++++ Excerpted data ++++

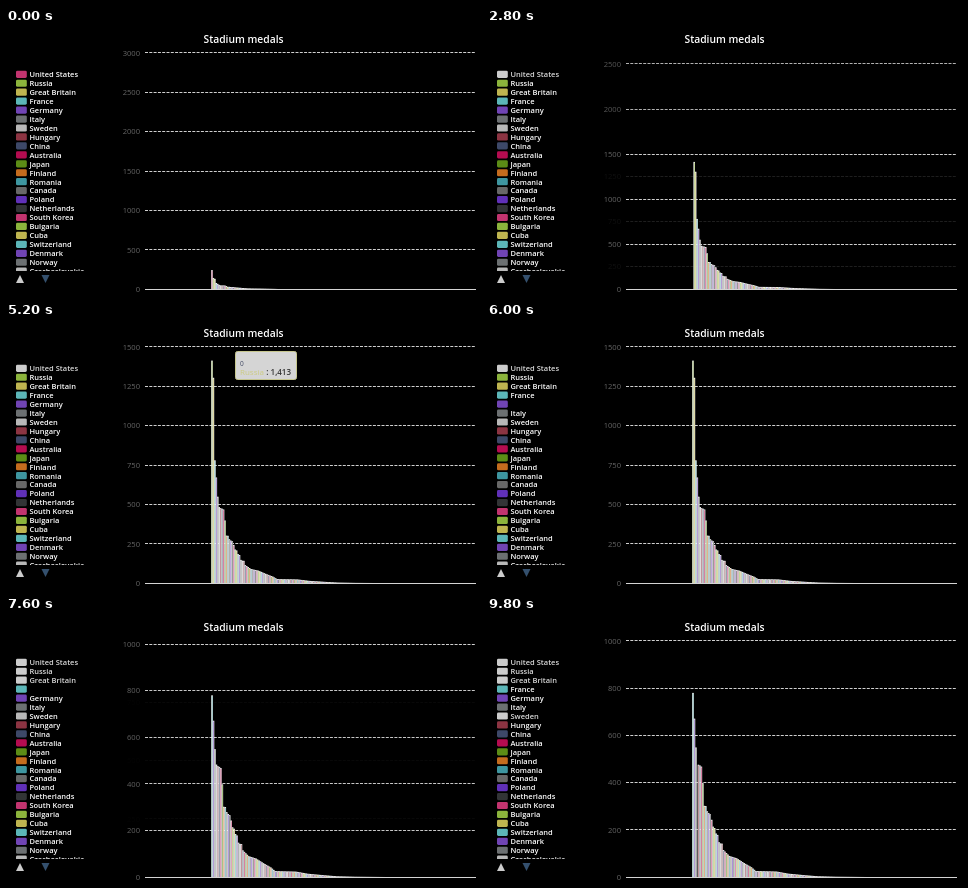
Write an HTML page with a canvas that moves like this. It is 475 px wide and 266 px high and loops after 9900 ms.

```html
<!DOCTYPE html>
<html lang="en">
<head>
<meta charset="utf-8">
<title>Stadium medals</title>
<style>
  html, body { margin: 0; width: 100%; height: 100%; overflow: hidden; background: #000; }
  canvas { display: block; width: 475px; height: 266px; }
</style>
</head>
<body>
<canvas id="chart" width="475" height="266"></canvas>
<script>
const ctx = document.getElementById('chart').getContext('2d');
const LOOP = 9900;
const FONT = '"Open Sans", "Noto Sans", sans-serif';
const PLOT = { left: 139, right: 470, top: 24.9, base: 261.2 };
const HEIGHT = PLOT.base - PLOT.top;
const BARS = { left: 205.2, width: 198.6, count: 138 };
const OFF = '#ccc';

const names = ['United States', 'Russia', 'Great Britain', 'France', 'Germany', 'Italy',
  'Sweden', 'Hungary', 'China', 'Australia', 'Japan', 'Finland', 'Romania', 'Canada',
  'Poland', 'Netherlands', 'South Korea', 'Bulgaria', 'Cuba', 'Switzerland', 'Denmark',
  'Norway', 'Czechoslovakia'];
const palette = ['#c2346f', '#8cb43c', '#bfb550', '#5cb6b8', '#7044b4', '#6c7072',
  '#b8b8b8', '#8c3442', '#3d4868', '#b40c50', '#5c8c16', '#c46c1e', '#3e96a0',
  '#686868', '#6030b8', '#323436'];
const color = i => palette[i % palette.length];

// Leading medal counts, then a tail given by a few points.
const values = [2400, 1413, 1304, 780, 671, 549, 483, 476, 473, 468, 398, 302, 301, 279,
  271, 266, 243, 214, 208, 185, 179, 148, 143, 142];
const tail = [[24, 115], [28, 90], [33, 80], [38, 60], [43, 42], [46, 26], [60, 24],
  [68, 15], [80, 8], [88, 4], [100, 2], [137, 0]];
for (let i = values.length; i < BARS.count; i++) {
  const k = tail.findIndex(p => p[0] >= i);
  const [x1, y1] = tail[k];
  const [x0, y0] = tail[Math.max(0, k - 1)];
  values.push(x1 === x0 ? y1 : y0 + (y1 - y0) * (i - x0) / (x1 - x0));
}

const hides = [{ i: 0, at: 2702 }, { i: 2, at: 6550 }, { i: 1, at: 7252 }, { i: 6, at: 9650 }];
const scales = [
  { at: -1000, max: 3000, step: 500 },
  { at: 2702, max: 1500, step: 250 },
  { at: 7252, max: 1000, step: 200 }
];
const hovers = [[0, -1], [1200, 0], [3500, -1], [5950, 4], [6050, 2], [6800, 1],
  [7450, 3], [7700, 4], [7850, 5], [8000, 6]];

const clamp = v => Math.min(1, Math.max(0, v));
const ease = v => 0.5 - 0.5 * Math.cos(Math.PI * clamp(v));
const shift = (t, at) => ease((t - at) / 400);
const isHidden = (i, t) => hides.some(h => h.i === i && t >= h.at);

function text(str, x, y, size, fill, align = 'left', weight = 400) {
  ctx.font = `${weight} ${size}px ${FONT}`;
  ctx.textAlign = align;
  ctx.fillStyle = fill;
  ctx.fillText(str, x, y);
}

function roundRect(x, y, w, h, r) {
  ctx.beginPath();
  ctx.roundRect(x, y, w, h, r);
}

function triangle(x, y, dir, fill) {
  ctx.fillStyle = fill;
  ctx.beginPath();
  ctx.moveTo(x - 4, y + 4 * dir);
  ctx.lineTo(x + 4, y + 4 * dir);
  ctx.lineTo(x, y - 4 * dir);
  ctx.fill();
}

function tick(v, unit, alpha) {
  const y = PLOT.base - v * unit;
  if (alpha <= 0 || y < -8) return;
  ctx.globalAlpha = alpha;
  if (v > 0) {
    const row = Math.floor(y) + 0.5;
    ctx.strokeStyle = '#d0d0d0';
    ctx.lineWidth = 1;
    ctx.setLineDash([3, 1.3]);
    ctx.beginPath();
    ctx.moveTo(PLOT.left, row);
    ctx.lineTo(PLOT.right, row);
    ctx.stroke();
    ctx.setLineDash([]);
  }
  text(String(v), 134, y + 2.8, 7.6, '#666', 'right');
  ctx.globalAlpha = 1;
}

// Draws both tick sets cross-fading and returns pixels per unit.
function drawAxis(t) {
  const n = scales.filter(s => t >= s.at).length - 1;
  const now = scales[n];
  const old = scales[Math.max(0, n - 1)];
  const p = shift(t, now.at);
  const unit = HEIGHT / old.max * (1 - p) + HEIGHT / now.max * p;
  const kept = v => v <= old.max && v % old.step === 0;
  for (let v = 0; v <= now.max; v += now.step) tick(v, unit, kept(v) ? 1 : p);
  for (let v = 0; v <= old.max; v += old.step) {
    if (v > now.max || v % now.step) tick(v, unit, 1 - p);
  }
  return unit;
}

// Each bar is a white frame around a thin coloured core.
function drawBars(t, unit) {
  const grow = ease((t + 205) / 1000);
  const gone = hides.map(h => ({ i: h.i, p: shift(t, h.at) }));
  const pitch = BARS.width / (BARS.count - gone.reduce((s, g) => s + g.p, 0));
  values.forEach((v, i) => {
    if (isHidden(i, t)) return;
    const rank = i - gone.reduce((s, g) => s + (g.i < i ? g.p : 0), 0);
    const x = BARS.left + rank * pitch;
    const h = v * unit * grow;
    ctx.fillStyle = '#fff';
    ctx.fillRect(x, PLOT.base - h, pitch + 0.1, h);
    ctx.fillStyle = color(i);
    ctx.fillRect(x + pitch * 0.4, PLOT.base - h + 0.7, pitch * 0.36, Math.max(0, h - 0.7));
  });
  ctx.fillStyle = '#d4d4d4';
  ctx.fillRect(PLOT.left, Math.floor(PLOT.base), PLOT.right - PLOT.left, 1);
}

function drawLegend(t) {
  const hovered = hovers.filter(h => t >= h[0]).pop()[1];
  ctx.save();
  ctx.beginPath();
  ctx.rect(0, 30, 130, 213);
  ctx.clip();
  names.forEach((name, i) => {
    const y = 46.3 + i * 8.95;
    const off = isHidden(i, t);
    ctx.fillStyle = off ? OFF : color(i);
    roundRect(10, y - 3.6, 10.8, 7.2, 1.4);
    ctx.fill();
    if (off || i !== hovered) {
      text(name, 23.4, y + 2.8, 7.5, off ? '#dcdcdc' : '#fff', 'left', 600);
    }
  });
  ctx.restore();
  triangle(14, 251, 1, '#ccc');
  triangle(39.5, 251, -1, '#34506e');
}

function drawTooltip(t) {
  const alpha = Math.min(clamp((t - 4650) / 200), 1 - clamp((t - 5500) / 350));
  if (alpha <= 0) return;
  ctx.globalAlpha = alpha;
  roundRect(229.5, 29.5, 61, 28, 2);
  ctx.fillStyle = 'rgba(249,249,249,.86)';
  ctx.fill();
  ctx.strokeStyle = '#c6c68e';
  ctx.lineWidth = 1;
  ctx.stroke();
  text('0', 234, 43.5, 6.5, '#3c4460');
  text('Russia', 234, 53, 8, '#cccb82');
  text(': 1,413', 285, 53, 8, '#333', 'right', 600);
  ctx.globalAlpha = 1;
}

function draw(t) {
  ctx.fillStyle = '#000';
  ctx.fillRect(0, 0, 475, 266);
  const unit = drawAxis(t);
  drawBars(t, unit);
  text('Stadium medals', 237.5, 15.3, 10.3, '#fff', 'center', 600);
  drawLegend(t);
  drawTooltip(t);
}

const start = performance.now();
function loop() {
  draw((performance.now() - start) % LOOP);
  requestAnimationFrame(loop);
}
loop();
</script>
</body>
</html>
```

++++

[What you will do] Could you copy out every record exactly, minus the pictures?

[Task solution]
Write an HTML page with a canvas that moves like this. It is 475 px wide and 266 px high and loops after 9900 ms.

```html
<!DOCTYPE html>
<html lang="en">
<head>
<meta charset="utf-8">
<title>Stadium medals</title>
<style>
  html, body { margin: 0; width: 100%; height: 100%; overflow: hidden; background: #000; }
  canvas { display: block; width: 475px; height: 266px; }
</style>
</head>
<body>
<canvas id="chart" width="475" height="266"></canvas>
<script>
const ctx = document.getElementById('chart').getContext('2d');
const LOOP = 9900;
const FONT = '"Open Sans", "Noto Sans", sans-serif';
const PLOT = { left: 139, right: 470, top: 24.9, base: 261.2 };
const HEIGHT = PLOT.base - PLOT.top;
const BARS = { left: 205.2, width: 198.6, count: 138 };
const OFF = '#ccc';

const names = ['United States', 'Russia', 'Great Britain', 'France', 'Germany', 'Italy',
  'Sweden', 'Hungary', 'China', 'Australia', 'Japan', 'Finland', 'Romania', 'Canada',
  'Poland', 'Netherlands', 'South Korea', 'Bulgaria', 'Cuba', 'Switzerland', 'Denmark',
  'Norway', 'Czechoslovakia'];
const palette = ['#c2346f', '#8cb43c', '#bfb550', '#5cb6b8', '#7044b4', '#6c7072',
  '#b8b8b8', '#8c3442', '#3d4868', '#b40c50', '#5c8c16', '#c46c1e', '#3e96a0',
  '#686868', '#6030b8', '#323436'];
const color = i => palette[i % palette.length];

// Leading medal counts, then a tail given by a few points.
const values = [2400, 1413, 1304, 780, 671, 549, 483, 476, 473, 468, 398, 302, 301, 279,
  271, 266, 243, 214, 208, 185, 179, 148, 143, 142];
const tail = [[24, 115], [28, 90], [33, 80], [38, 60], [43, 42], [46, 26], [60, 24],
  [68, 15], [80, 8], [88, 4], [100, 2], [137, 0]];
for (let i = values.length; i < BARS.count; i++) {
  const k = tail.findIndex(p => p[0] >= i);
  const [x1, y1] = tail[k];
  const [x0, y0] = tail[Math.max(0, k - 1)];
  values.push(x1 === x0 ? y1 : y0 + (y1 - y0) * (i - x0) / (x1 - x0));
}

const hides = [{ i: 0, at: 2702 }, { i: 2, at: 6550 }, { i: 1, at: 7252 }, { i: 6, at: 9650 }];
const scales = [
  { at: -1000, max: 3000, step: 500 },
  { at: 2702, max: 1500, step: 250 },
  { at: 7252, max: 1000, step: 200 }
];
const hovers = [[0, -1], [1200, 0], [3500, -1], [5950, 4], [6050, 2], [6800, 1],
  [7450, 3], [7700, 4], [7850, 5], [8000, 6]];

const clamp = v => Math.min(1, Math.max(0, v));
const ease = v => 0.5 - 0.5 * Math.cos(Math.PI * clamp(v));
const shift = (t, at) => ease((t - at) / 400);
const isHidden = (i, t) => hides.some(h => h.i === i && t >= h.at);

function text(str, x, y, size, fill, align = 'left', weight = 400) {
  ctx.font = `${weight} ${size}px ${FONT}`;
  ctx.textAlign = align;
  ctx.fillStyle = fill;
  ctx.fillText(str, x, y);
}

function roundRect(x, y, w, h, r) {
  ctx.beginPath();
  ctx.roundRect(x, y, w, h, r);
}

function triangle(x, y, dir, fill) {
  ctx.fillStyle = fill;
  ctx.beginPath();
  ctx.moveTo(x - 4, y + 4 * dir);
  ctx.lineTo(x + 4, y + 4 * dir);
  ctx.lineTo(x, y - 4 * dir);
  ctx.fill();
}

function tick(v, unit, alpha) {
  const y = PLOT.base - v * unit;
  if (alpha <= 0 || y < -8) return;
  ctx.globalAlpha = alpha;
  if (v > 0) {
    const row = Math.floor(y) + 0.5;
    ctx.strokeStyle = '#d0d0d0';
    ctx.lineWidth = 1;
    ctx.setLineDash([3, 1.3]);
    ctx.beginPath();
    ctx.moveTo(PLOT.left, row);
    ctx.lineTo(PLOT.right, row);
    ctx.stroke();
    ctx.setLineDash([]);
  }
  text(String(v), 134, y + 2.8, 7.6, '#666', 'right');
  ctx.globalAlpha = 1;
}

// Draws both tick sets cross-fading and returns pixels per unit.
function drawAxis(t) {
  const n = scales.filter(s => t >= s.at).length - 1;
  const now = scales[n];
  const old = scales[Math.max(0, n - 1)];
  const p = shift(t, now.at);
  const unit = HEIGHT / old.max * (1 - p) + HEIGHT / now.max * p;
  const kept = v => v <= old.max && v % old.step === 0;
  for (let v = 0; v <= now.max; v += now.step) tick(v, unit, kept(v) ? 1 : p);
  for (let v = 0; v <= old.max; v += old.step) {
    if (v > now.max || v % now.step) tick(v, unit, 1 - p);
  }
  return unit;
}

// Each bar is a white frame around a thin coloured core.
function drawBars(t, unit) {
  const grow = ease((t + 205) / 1000);
  const gone = hides.map(h => ({ i: h.i, p: shift(t, h.at) }));
  const pitch = BARS.width / (BARS.count - gone.reduce((s, g) => s + g.p, 0));
  values.forEach((v, i) => {
    if (isHidden(i, t)) return;
    const rank = i - gone.reduce((s, g) => s + (g.i < i ? g.p : 0), 0);
    const x = BARS.left + rank * pitch;
    const h = v * unit * grow;
    ctx.fillStyle = '#fff';
    ctx.fillRect(x, PLOT.base - h, pitch + 0.1, h);
    ctx.fillStyle = color(i);
    ctx.fillRect(x + pitch * 0.4, PLOT.base - h + 0.7, pitch * 0.36, Math.max(0, h - 0.7));
  });
  ctx.fillStyle = '#d4d4d4';
  ctx.fillRect(PLOT.left, Math.floor(PLOT.base), PLOT.right - PLOT.left, 1);
}

function drawLegend(t) {
  const hovered = hovers.filter(h => t >= h[0]).pop()[1];
  ctx.save();
  ctx.beginPath();
  ctx.rect(0, 30, 130, 213);
  ctx.clip();
  names.forEach((name, i) => {
    const y = 46.3 + i * 8.95;
    const off = isHidden(i, t);
    ctx.fillStyle = off ? OFF : color(i);
    roundRect(10, y - 3.6, 10.8, 7.2, 1.4);
    ctx.fill();
    if (off || i !== hovered) {
      text(name, 23.4, y + 2.8, 7.5, off ? '#dcdcdc' : '#fff', 'left', 600);
    }
  });
  ctx.restore();
  triangle(14, 251, 1, '#ccc');
  triangle(39.5, 251, -1, '#34506e');
}

function drawTooltip(t) {
  const alpha = Math.min(clamp((t - 4650) / 200), 1 - clamp((t - 5500) / 350));
  if (alpha <= 0) return;
  ctx.globalAlpha = alpha;
  roundRect(229.5, 29.5, 61, 28, 2);
  ctx.fillStyle = 'rgba(249,249,249,.86)';
  ctx.fill();
  ctx.strokeStyle = '#c6c68e';
  ctx.lineWidth = 1;
  ctx.stroke();
  text('0', 234, 43.5, 6.5, '#3c4460');
  text('Russia', 234, 53, 8, '#cccb82');
  text(': 1,413', 285, 53, 8, '#333', 'right', 600);
  ctx.globalAlpha = 1;
}

function draw(t) {
  ctx.fillStyle = '#000';
  ctx.fillRect(0, 0, 475, 266);
  const unit = drawAxis(t);
  drawBars(t, unit);
  text('Stadium medals', 237.5, 15.3, 10.3, '#fff', 'center', 600);
  drawLegend(t);
  drawTooltip(t);
}

const start = performance.now();
function loop() {
  draw((performance.now() - start) % LOOP);
  requestAnimationFrame(loop);
}
loop();
</script>
</body>
</html>
```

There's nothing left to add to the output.